Despite claims that immigrants would be a strain upon the nation's financial resources, immigrants may be receiving far less than what is commonly believed. A study appears to demonstrate that immigrants are overall paying more into Medicare than what they are receiving in medical care.
Harvard Medical School researchers that studied the question noted that immigrant workers are already paying taxes to help pay for Medicare, but that undocumented workers are not eligible for either Medicare or Social Security. Also, compromises were required in the passage of the Affordable Care Act, and one such compromise prohibited undocumented immigrants from receiving these health benefits.
We do not often take into consideration the average age of the immigrants entering into California and the United States. Immigrants are on-average younger than residents born in the country. And because of the younger age, even documented workers would less likely be eligible than other citizens for benefits that are doled out. Also, in part because the immigrants are younger, immigrants tend to be healthier and have lower mortality rates than U.S. born citizens.
The practice of immigration law by attorneys is aimed at not separating family members from one another. However, the unavailability of medical care will only encourage family members to remain behind while undocumented immigrant workers come to the United States to support the family members they have left behind.

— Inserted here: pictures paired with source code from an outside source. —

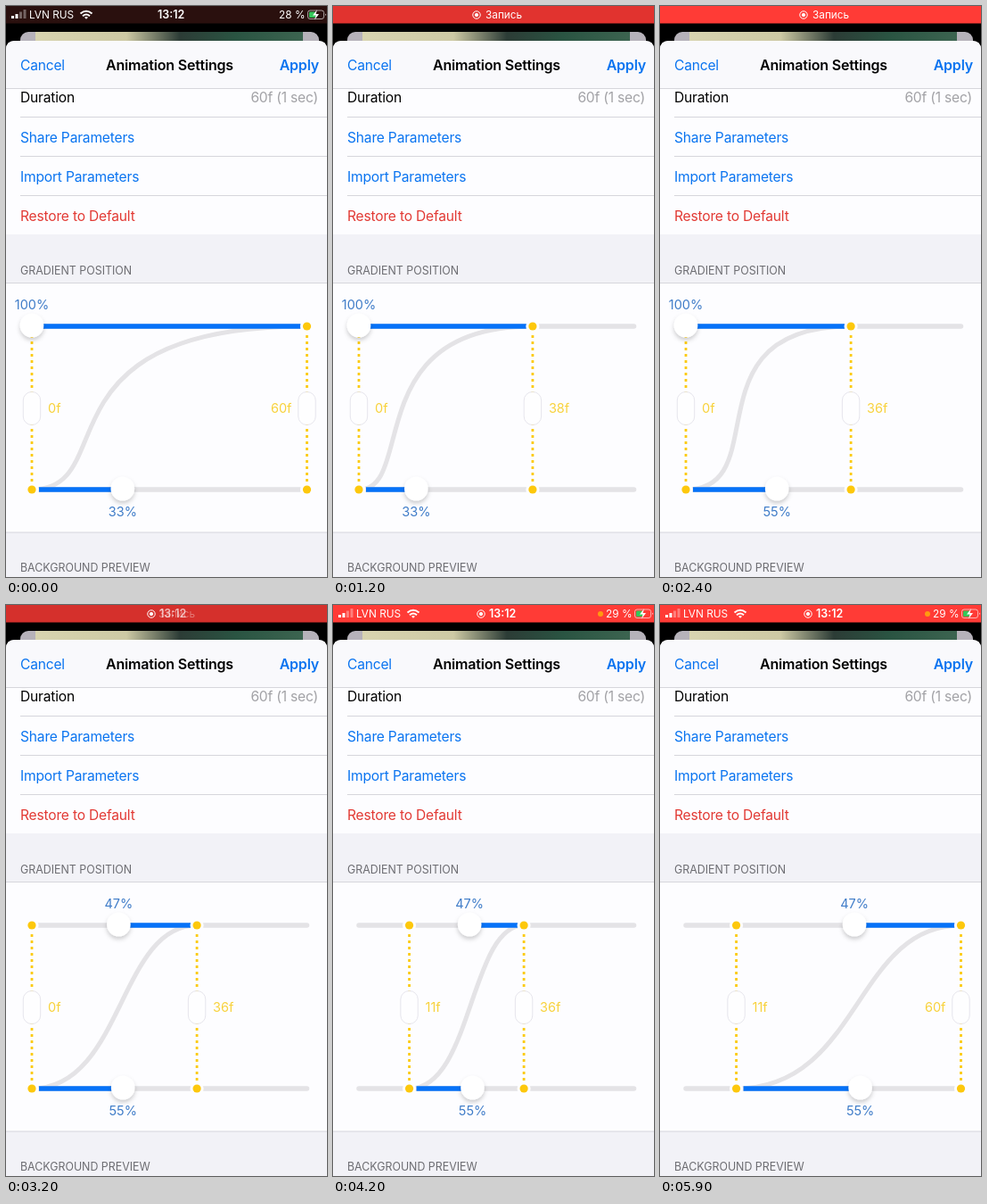
Write an HTML page that moves like this. It is 360 by 640 pixels and loops after 6000 ms.

```html
<!DOCTYPE html>
<html lang="en">
<head>
<meta charset="utf-8">
<title>Animation Settings</title>
<style>
  html, body { margin: 0; width: 100%; height: 100%; overflow: hidden; background: #000; }
  svg { display: block; width: 360px; height: 640px; font: 15.6px Inter, sans-serif; }
  .row { letter-spacing: -.2px; }
  .bold { font-size: 16px; font-weight: 600; letter-spacing: -.2px; }
  .section { font-size: 12.4px; fill: #6d6d72; }
  .status { font-size: 11.8px; fill: #fff; }
  .link { fill: #0a74f0; }
  .line { stroke: #d6d6dc; }
  .percent { font-size: 14.5px; fill: #3f7cc8; text-anchor: middle; }
  .frame { font-size: 14.5px; fill: #f8d23c; }
  .track, .range, #curve { fill: none; stroke: #e4e3e6; stroke-width: 5.5; stroke-linecap: round; }
  .range { stroke: #0672f8; stroke-linecap: butt; }
  #curve { stroke-width: 5; }
  .dots { stroke: #fccb14; stroke-width: 2.8; stroke-dasharray: 2.9 4.1; }
  .dot { fill: #fdc80c; stroke: #fdfdff; stroke-width: 6; paint-order: stroke; }
  .knob { fill: #fff; filter: url(#shadow); }
  .pill { fill: #fefeff; stroke: #e4e3ea; stroke-width: .9; }
</style>
</head>
<body>
<svg viewBox="0 0 360 640">
  <defs>
    <linearGradient id="photo">
      <stop offset="0" stop-color="#d8d4b0"/>
      <stop offset=".34" stop-color="#cdc9a4"/>
      <stop offset=".54" stop-color="#2c3c36"/>
      <stop offset=".75" stop-color="#2a5442"/>
      <stop offset="1" stop-color="#3c6450"/>
    </linearGradient>
    <filter id="shadow" x="-50%" y="-50%" width="200%" height="200%">
      <feDropShadow dx="0" dy="3" stdDeviation="2.6" flood-color="#000" flood-opacity=".2"/>
    </filter>
  </defs>

  <rect width="360" height="640"/>
  <rect id="bar" width="360" height="19.500"/>
  <g id="sides" class="status">
    <path d="M6 11h3v3h-3zM10.500 9h3v5h-3z"/>
    <path d="M15 6.500h3v7.500h-3zM19.500 4h3v10h-3z" opacity=".35"/>
    <text x="26" y="14">LVN RUS</text>
    <path d="M83.500 8.500q6.500-5.500 13 0M86 11.300q4-3.500 8 0" fill="none" stroke="#fff" stroke-width="2"/>
    <path d="M90 14.800l-2-2q2-1.600 4 0z"/>
    <text id="charge" x="335.500" y="14" text-anchor="end"></text>
    <rect x="338.500" y="5" width="18" height="9.500" rx="2.500" fill="none" stroke="#fff" stroke-opacity=".6"/>
    <rect x="340" y="6.500" width="7" height="6.500" rx="1" fill="#34c759"/>
    <path d="M349 4l-5 6.500h3.500l-1.500 5 5-6.500h-3.500z"/>
    <path d="M358 8.500v2.500q1.800-1.200 0-2.500"/>
  </g>
  <circle id="mic" cx="300" cy="10" r="3" fill="#ff9a10"/>
  <g id="record" fill="none" stroke="#fff">
    <circle cy="10" r="4.200"/><circle cy="10" r="1.700" fill="#fff"/>
  </g>
  <text id="label" class="status" x="171" y="14">Запись</text>
  <text id="clock" class="status" y="14" style="font-size:12.5px;font-weight:600">13:12</text>

  <rect x="16" y="29" width="335" height="30" rx="9" fill="#b6b2ba"/>
  <rect x="33" y="29" width="300" height="20" fill="url(#photo)"/>

  <path d="M0 640V49q0-10 10-10h340q10 0 10 10v591z" fill="#f2f2f7"/>
  <path d="M0 92V49q0-10 10-10h340q10 0 10 10v43z" fill="#f9f9fc"/>
  <path d="M0 93h360v163H0zM0 311h360v279H0z" fill="#fdfdff"/>
  <path class="line" d="M0 92.500h360M16 124.500h344M16 168.500h344M16 212.500h344M0 310.500h360M0 590h360"/>
  <g class="row">
    <text x="16" y="71.500" class="link">Cancel</text>
    <text x="183.500" y="71.500" class="bold" text-anchor="middle">Animation Settings</text>
    <text x="351" y="71.500" class="bold link" text-anchor="end">Apply</text>
    <text x="16" y="108">Duration</text>
    <text x="350" y="108" text-anchor="end" fill="#a2a2a6">60f (1 sec)</text>
    <text x="16" y="152.500" class="link">Share Parameters</text>
    <text x="16" y="196.500" class="link">Import Parameters</text>
    <text x="16" y="241" fill="#e23a34">Restore to Default</text>
  </g>
  <text x="16" y="301" class="section">GRADIENT POSITION</text>
  <text x="16" y="634" class="section">BACKGROUND PREVIEW</text>

  <path id="curve"/>
  <path class="track" d="M29 359H337.500M29 542H337.500"/>
  <path id="ranges" class="range"/>
  <g id="start"></g>
  <g id="end"></g>
  <circle id="topKnob" class="knob" cy="358" r="13.300"/>
  <circle id="bottomKnob" class="knob" cy="541" r="13.300"/>
  <text id="topText" class="percent" y="339.500"></text>
  <text id="bottomText" class="percent" y="571.500"></text>
</svg>

<script>
const LOOP = 6000, LEFT = 29, WIDTH = 308.5, TOP = 359, BOTTOM = 542;
const $ = id => document.getElementById(id);
const set = (id, attrs) => {
  for (const key in attrs) $(id).setAttribute(key, attrs[key]);
};
const clamp = v => Math.min(1, Math.max(0, v));
const ramp = (t, from, to) => {
  const u = clamp((t - from) / (to - from));
  return u * u * (3 - 2 * u);
};
const mix = (a, b, u) => a + (b - a) * u;
const mixColor = (a, b, u) => `rgb(${a.map((v, i) => Math.round(mix(v, b[i], u)))})`;

for (const id of ['start', 'end']) {
  $(id).innerHTML = `
    <path class="dots" d="M0 369V534"/>
    <circle class="dot" cy="${TOP}" r="4.6"/>
    <circle class="dot" cy="${BOTTOM}" r="4.6"/>
    <rect class="pill" x="-9.700" y="432.500" width="19.400" height="37" rx="9.500"/>
    <text class="frame" y="456"></text>`;
}

function marker(id, frame) {
  const x = LEFT + frame * WIDTH / 60;
  const text = $(id).querySelector('text');
  const flip = x > 305;
  set(id, { transform: `translate(${x} 0)` });
  text.textContent = Math.round(frame) + 'f';
  text.setAttribute('x', flip ? -17 : 18);
  text.setAttribute('text-anchor', flip ? 'end' : 'start');
  return x;
}

function knob(name, x, share) {
  set(name + 'Knob', { cx: x });
  set(name + 'Text', { x });
  $(name + 'Text').textContent = Math.round(share * 100) + '%';
}

function drawStatus(t) {
  const pulse = .5 + .5 * Math.cos((t - 2400) / 1750 * 2 * Math.PI);
  const red = mixColor([212, 48, 44], [255, 59, 54], pulse).match(/\d+/g).map(Number);
  const shown = ramp(t, 250, 550) * (1 - ramp(t, 3050, 3300));
  const back = ramp(t, 3050, 3400);
  set('bar', { fill: mixColor([42, 16, 14], red, ramp(t, 0, 500)) });
  set('label', { opacity: shown });
  set('clock', { opacity: 1 - shown, x: mix(170, 175, back) });
  set('record', { opacity: ramp(t, 250, 550), transform: `translate(${mix(161, 166, back)} 0)` });
  set('sides', { opacity: 1 - ramp(t, 250, 550) + ramp(t, 3250, 3500) });
  set('mic', { opacity: ramp(t, 3250, 3500) });
  $('charge').textContent = t < 2000 ? '28 %' : '29 %';
}

function drawGraph(t) {
  const topShare = mix(1, .474, ramp(t, 2480, 3120));
  const bottomShare = mix(.33, .552, ramp(t, 1600, 2300));
  const x0 = marker('start', 11 * ramp(t, 3450, 4120));
  const x1 = marker('end', 60 - 24 * ramp(t, 250, 1400) + 24 * ramp(t, 4270, 4860));
  const topX = mix(x1, x0, topShare);
  const bottomX = mix(x0, x1, bottomShare);
  knob('top', topX, topShare);
  knob('bottom', bottomX, bottomShare);
  set('ranges', { d: `M${topX} ${TOP}H${x1 - 7}M${x0 + 8} ${BOTTOM}H${bottomX}` });
  set('curve', { d: `M${x0} ${BOTTOM}C${bottomX} ${BOTTOM} ${topX} ${TOP} ${x1} ${TOP}` });
}

const begin = performance.now();
function draw() {
  const t = (performance.now() - begin) % LOOP;
  drawStatus(t);
  drawGraph(t);
  requestAnimationFrame(draw);
}
draw();
</script>
</body>
</html>
```
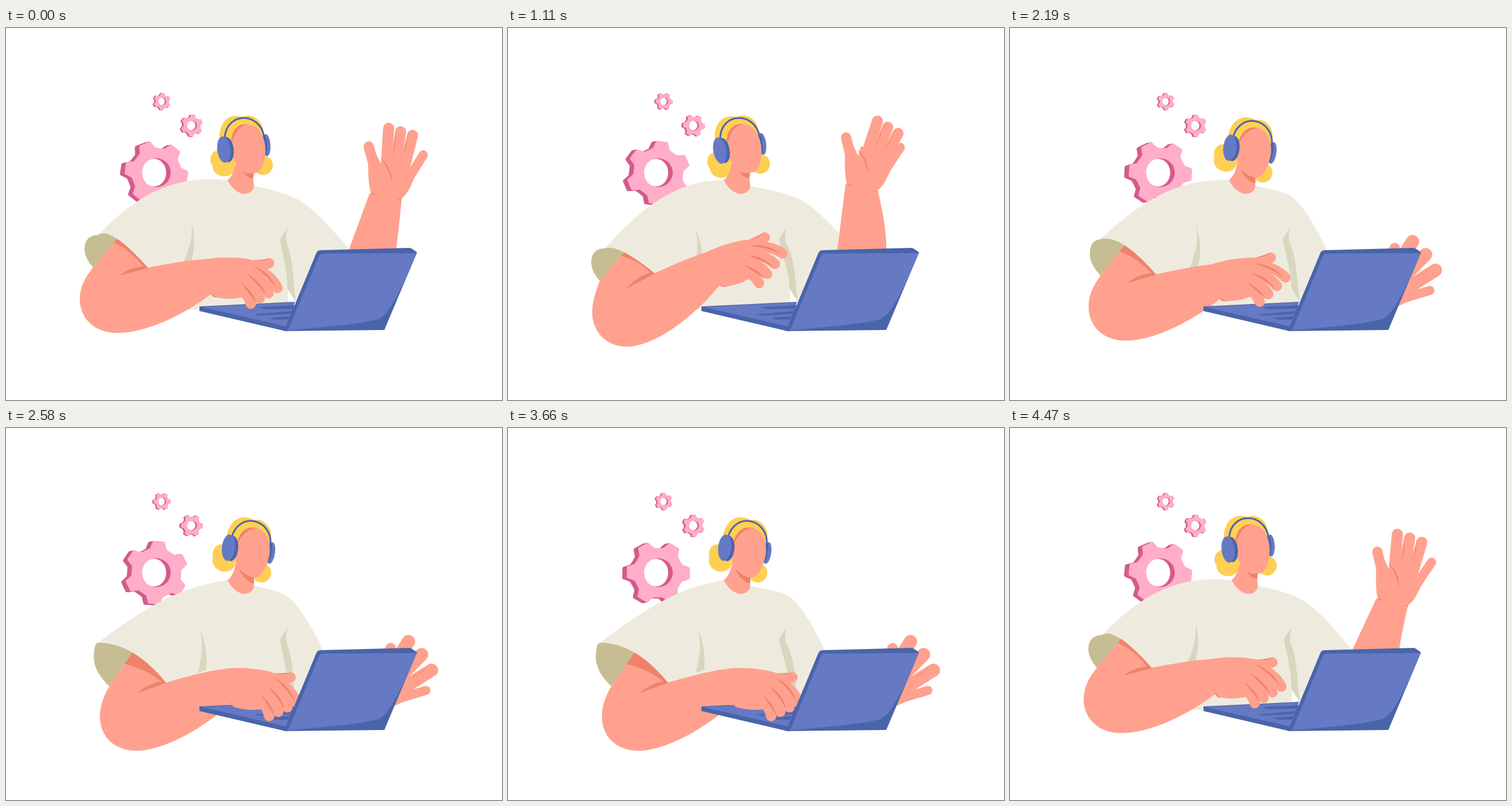
Write an HTML page with a canvas that moves like this. It is 864 px wide and 648 px high and loops after 4500 ms.

```html
<!DOCTYPE html>
<html lang="en">
<head>
<meta charset="utf-8">
<title>Support desk</title>
<style>
html, body { margin: 0; width: 100%; height: 100%; overflow: hidden; background: #fff; }
canvas { display: block; }
</style>
</head>
<body>
<canvas id="stage" width="864" height="648"></canvas>
<script>
const ctx = document.getElementById('stage').getContext('2d');
const LOOP = 4500;
const SKIN = '#ffa18e', SHADE = '#f0826a', SHIRT = '#eeebde', FOLD = '#d9d6c0', CUFF = '#c6bd93';
const HAIR = '#ffcf54', BLUE = '#6679c4', NAVY = '#4a64aa', PINK = '#ffadc8', ROSE = '#d45b8d';

const rad = deg => deg * Math.PI / 180;

function ease(u) {
  u = Math.min(1, Math.max(0, u));
  return u * u * (3 - 2 * u);
}

// Eases from 0 to 1 over a..b, stays, and eases back over c..d (d may pass the loop end).
function hold(t, a, b, c, d) {
  if (t < a) t += LOOP;
  return ease((t - a) / (b - a)) - ease((t - c) / (d - c));
}

function pose(t) {
  return {
    lift: hold(t, 0, 450, 1050, 1800),
    tilt: hold(t, 0, 480, 600, 1100),
    away: hold(t, 600, 1100, 1150, 1650),
    low: hold(t, 1150, 1700, 4050, 4590),
    reach: hold(t, 2000, 2500, 2650, 3150) + hold(t, 3300, 3650, 3750, 4250),
    lean: -10 * (hold(t, 100, 700, 1900, 2450) + hold(t, 2900, 3500, 3750, 4300))
  };
}

function fill(color, d) {
  ctx.fillStyle = color;
  ctx.fill(new Path2D(d));
}

function line(color, width, d) {
  ctx.strokeStyle = color;
  ctx.lineWidth = width;
  ctx.lineCap = ctx.lineJoin = 'round';
  ctx.stroke(new Path2D(d));
}

function oval(color, x, y, rx, ry, tilt = 0) {
  ctx.fillStyle = color;
  ctx.beginPath();
  ctx.ellipse(x, y, rx, ry, rad(tilt), 0, 7);
  ctx.fill();
}

// Thin tapered line.
function crease(x0, y0, cx, cy, x1, y1, w = 5) {
  fill(SHADE, `M${x0} ${y0}Q${cx} ${cy} ${x1} ${y1}Q${cx - w} ${cy + w} ${x0} ${y0}Z`);
}

// Moves pivot (px,py) to (x,y), turned by an angle.
function placed(x, y, deg, px, py, draw) {
  ctx.save();
  ctx.translate(x, y);
  ctx.rotate(rad(deg));
  ctx.translate(-px, -py);
  draw();
  ctx.restore();
}

// Point (a,b) in a frame at (x,y) turned by an angle.
function local(x, y, deg, a, b) {
  const c = Math.cos(rad(deg)), s = Math.sin(rad(deg));
  return [x + a * c - b * s, y + a * s + b * c];
}

function gear(x, y, size, deg) {
  const at = (r, a) => local(0, 0, a, r, 0).join(' ');
  let d = '';
  for (let i = 0; i < 6; i++) {
    const a = deg + i * 60;
    d += `${i ? 'L' : 'M'}${at(42, a - 17)}L${at(53, a - 9)}L${at(53, a + 9)}L${at(42, a + 17)}Q${at(40, a + 30)} ${at(42, a + 43)}`;
  }
  d += 'Z';
  ctx.save();
  ctx.translate(x, y);
  ctx.scale(size, size);
  for (let depth = 8; depth >= 0; depth--) {
    const color = depth ? ROSE : PINK;
    ctx.save();
    ctx.translate(-depth, depth / 5);
    fill(color, d);
    line(color, 5, d);
    ctx.restore();
  }
  oval(ROSE, 0, 0, 25, 25);
  oval('#fff', -4, 0, 21, 24);
  ctx.restore();
}

// Everything on the left arm hangs on the elbow crease.
function leftArm({ lift, low, reach, away, tilt }) {
  const x = 198 + 8 * lift + 36 * reach - 5 * low;
  const y = 431 + 24 * lift + 26 * reach + 5 * low;
  const turn = -14 * lift - 5 * reach;
  const raise = away + low * (1 - reach);
  const top = [x - 37 - 32 * reach, y - 71 - 17 * reach];
  const edge = [x - 4 - 5 * reach, y - 64 - 7 * reach];
  const armpit = [x + 50, y - 13 + turn];
  const bend = edge.map((e, i) => 2 * e - (top[i] + armpit[i]) / 2);
  const towards = p => p.map((v, i) => (v + bend[i]) / 2);
  return {
    x, y, turn, raise, top, edge, armpit, bend,
    left: [x - 61 - 15 * reach, y - 45 - 16 * reach],
    under: [x - 46 - 3 * reach, y - 14 + 2 * reach],
    upper: `Q${towards(top)} ${top}`,
    lower: `Q${towards(armpit)} ${armpit}`,
    depth: .13 + .21 * reach,
    wrist: local(x, y, turn, 160, 31),
    handTurn: -20 * raise - 6 * tilt + 3 * reach
  };
}

function shirt({ lift, low, reach, lean, tilt }, arm) {
  const nx = 386 + lean, ny = 265 + 4 * tilt;
  fill(SHIRT, `M${arm.top}C${215 + 12 * reach} ${305 + 30 * lift + 20 * reach} ${280 + 10 * reach} ${253 + 11 * lift + 25 * reach} ${nx} ${ny}
    L${nx + 46} ${ny + 10}
    C${nx + 80} ${ny + 17} ${495 - 20 * low} ${290 - 5 * low} ${515 - 25 * low} ${302 - 9 * low}
    C${545 - 33 * low} ${322 - 12 * low} ${575 - 40 * low} ${355 - 5 * low} ${602 - 49 * low} ${386 + 4 * low}
    L545 450L505 478L491 ${455 + 23 * low}V482L337 491H318L${arm.armpit}Q${arm.bend} ${arm.top}Z`);
  placed(323 + .7 * lean + 10 * lift + 14 * reach, 338 + 11 * lift + 8 * reach + 4 * low, -10 * (lift + reach), 0, 0,
    () => fill(FOLD, 'M0 0C6 22 7 45-1 72L-16 75C-3 45 3 25 0 0Z'));
  const x = 491 + lean / 2, y = 347;
  fill(FOLD, `M${x} ${y}L${x - 14} ${y + 20}C${x - 8} ${y + 55} 490 420 490 453L505 477C499 430 500 400 ${x - 3} ${y + 25}Q${x - 4} ${y + 16} ${x} ${y}Z`);
}

function head({ lean, low, tilt, away }) {
  const turn = 14 * low + 3 * tilt - 2 * away;
  const x = 422 + lean + 8 * low, y = 209 + 7 * low + 4 * tilt;
  placed(x, y, turn * 1.4, 422, 209, () => {
    oval(HAIR, 370, 230, 14, 16);
    oval(HAIR, 380, 242, 20, 17);
    oval(HAIR, 448, 238, 17, 17);
  });
  ctx.save();
  ctx.translate(386 + lean, 265 + 4 * tilt);
  fill(SKIN, 'M0 0C8-7 13-17 14-32L46-32C44-15 44-3 46 10C44 28 16 32 0 0Z');
  fill(SHADE, `M${27 - 7 * low} ${-16 - 3 * low}Q36 -8 46 ${-14 + 8 * low}L${44 + 2 * low} ${-3 + 9 * low}Q${32 - 3 * low} ${-5 + 6 * low} ${27 - 7 * low} ${-16 - 3 * low}Z`);
  ctx.restore();
  placed(x, y, turn, 422, 209, () => {
    fill(HAIR, 'M371 192C370 165 385 152 402 153Q409 154 412 154C420 150 430 153 436 158C446 165 448 178 449 195L440 215L397 236L380 230Z');
    oval(BLUE, 453, 203, 7, 19, -5);
    oval(NAVY, 450, 203, 4, 18, -5);
    fill(SKIN, 'M391 205C391 180 402 167 418 167C436 167 448 183 451 205C453 230 446 252 433 252C412 253 392 235 391 205Z');
    fill(SHADE, 'M391 207C390 180 401 166 419 167C405 171 396 183 391 207Z');
    line(NAVY, 3, 'M380 192C382 145 442 145 449 190');
    oval(NAVY, 385, 212, 11, 22, -8);
    oval(BLUE, 379, 212, 11.5, 23, -8);
  });
}

function wavingArm({ low, tilt, away }) {
  const x = 660 + 5 * tilt - 35 * away + 140 * low * (1 - low) + 3 * low;
  const y = 245 + 8 * tilt + 203 * low;
  const turn = 45 * low - 3 + 13 * tilt + 5 * away;
  const spread = 6 * tilt + 12 * away - 6 * low;
  const elbow = 641 - 4 * tilt - 23 * away - 40 * low;
  fill(SKIN, `M${local(x, y, turn, -36, 28)}L${elbow - 46} 400H${elbow + 40}Q${elbow + 45} 360 ${local(x, y, turn, 20, 36)}Z`);
  placed(x, y, turn, 668, 260, () => {
    fill(SKIN, 'M629 225L643 220L652 238L656 222L702 222L702 248L718 240C708 262 702 287 688 297C675 302 650 299 635 289C631 280 629 262 629 225Z');
    line(SKIN, 18, 'M630 207L642 250');
    line(SKIN, 16, 'M725 221L700 262');
    for (let i = -1; i < 2; i++) {
      placed(668, 260, spread + 8 * low * i, 668, 260, () => {
        const tip = 686 + 20 * i, base = 677 + 16 * i;
        line(SKIN, 19 + 4 * low, `M${tip} ${181 + 6 * i}L${base} 240`);
        if (i >= 0) crease(tip - 8, 181 + 6 * i, tip - 8, 208, base - 6, 226, 3);
      });
    }
    crease(650, 226, 672, 244, 670, 269, 4);
    crease(634, 286, 639, 290, 645, 291, 3);
    crease(690, 298, 685, 297, 679, 299, 3);
  });
}

function typingArm({ x, y, turn, top, left, under, edge, armpit, upper, lower, depth }) {
  fill(CUFF, `M${top}Q${left[0]} ${top[1] + 1} ${left}Q${left[0] + 1} ${(left[1] + under[1]) / 2} ${under}L${edge}${upper}Z`);
  const at = (a, b) => local(x, y, turn, a, b);
  fill(SKIN, `M${under}L${edge}${lower}L${x} ${y}L${at(-40, 60)}L${at(-69, 39)}Q${at(-69, 14)} ${under}Z`);
  placed(x, y, turn, 198, 431, () =>
    fill(SKIN, 'M198 431L248 417C290 409 320 404 350 402L368 430L358 463C312 498 245 531 195 531C152 531 128 503 129 470Z'));
  const shade = edge.map((e, i) => e + (under[i] - e) * depth);
  const mid = shade.map((s, i) => (s + armpit[i]) / 2 - 8 * i);
  fill(SHADE, `M${edge}${lower}L${armpit[0] - 8} ${armpit[1] - 2}Q${mid} ${shade}Z`);
  const mx = (x + armpit[0]) / 2, my = (y + armpit[1]) / 2;
  fill(SHADE, `M${x} ${y}Q${mx - 6} ${my - 9} ${armpit[0] - 4} ${armpit[1] - 3}L${armpit}Q${mx} ${my} ${x} ${y}Z`);
}

function typingHand({ wrist, handTurn, raise }) {
  placed(...wrist, handTurn, 358, 462, () => {
    fill(SKIN, `M330 432L345 403C360 400 385 399 400 401C415 402 430 404 442 410L450 440L422 470L405 471
      C395 473 380 472 372 470C365 470 360 467 358 463L340 466Z`);
    line(SKIN, 18, 'M425 415Q445 416 460 412');
    crease(433, 406, 448, 409, 462, 404, -3);
    for (let i = 3; i >= 0; i--) {
      const bx = 441 - 11 * i, by = 423 + 10 * i;
      placed(bx, by, 6 * raise * (i - 2), bx, by, () => {
        line(SKIN, 18, `M${bx} ${by}Q${464 - 14 * i} ${435 + 10 * i} ${473 - 15.5 * i} ${456 + 8.5 * i}`);
        if (i < 3) crease(431 - 10.5 * i, 414 + 15.5 * i, 461 - 15.5 * i, 428 + 16 * i, 470 - 17 * i, 455 + 13 * i);
      });
    }
    fill(SHADE, 'M357 459Q360 465 367 469Q358 469 357 459Z');
  });
}

function laptopBase() {
  fill(NAVY, 'M337 485L503 477L492 528L487 528L337 493Z');
  fill(BLUE, 'M340 486L503 478L488 520Z');
  fill(NAVY, 'M440 486L503 483L500 489L452 490ZM433 499L498 493L495 498L440 501ZM459 505L494 502L491 508L466 508Z');
}

function laptopScreen() {
  fill(NAVY, 'M541 391Q543 387 549 387L703 383Q706 383 716 391L659 526L484 528Z');
  fill(BLUE, 'M552 393L715 392L698 433C680 470 665 500 649 507C610 518 540 521 491 527L545 398Q547 393 552 393Z');
}

function frame(now) {
  const t = now % LOOP, spin = 360 * t / LOOP;
  const body = pose(t), arm = leftArm(body);
  ctx.clearRect(0, 0, 864, 648);
  gear(272, 128, .27, 33 + spin);
  gear(324, 170, .345, 35 + spin);
  gear(262, 252, 1, 8 + spin);
  shirt(body, arm);
  head(body);
  wavingArm(body);
  typingArm(arm);
  laptopBase();
  typingHand(arm);
  laptopScreen();
  requestAnimationFrame(frame);
}
requestAnimationFrame(frame);
</script>
</body>
</html>
```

The immigration legislation that is passing through Congress may or may not resolve the dilemma that immigrants face when it comes to medical coverage. Though popular belief may discourage providing benefits to immigrants, encouraging immigrants to come to our country may actually prove to be beneficial. Currently programs like Social Security and Medicare are being depleted because a greater percentage of citizens are elderly. Bringing in a large number of younger individuals into our country could possibly result in Medicare and Medicaid be replenished.
Source: California Healthline, "Study: Immigrants Pay More Into Medicare Than They Receive in Benefits," May 30, 2013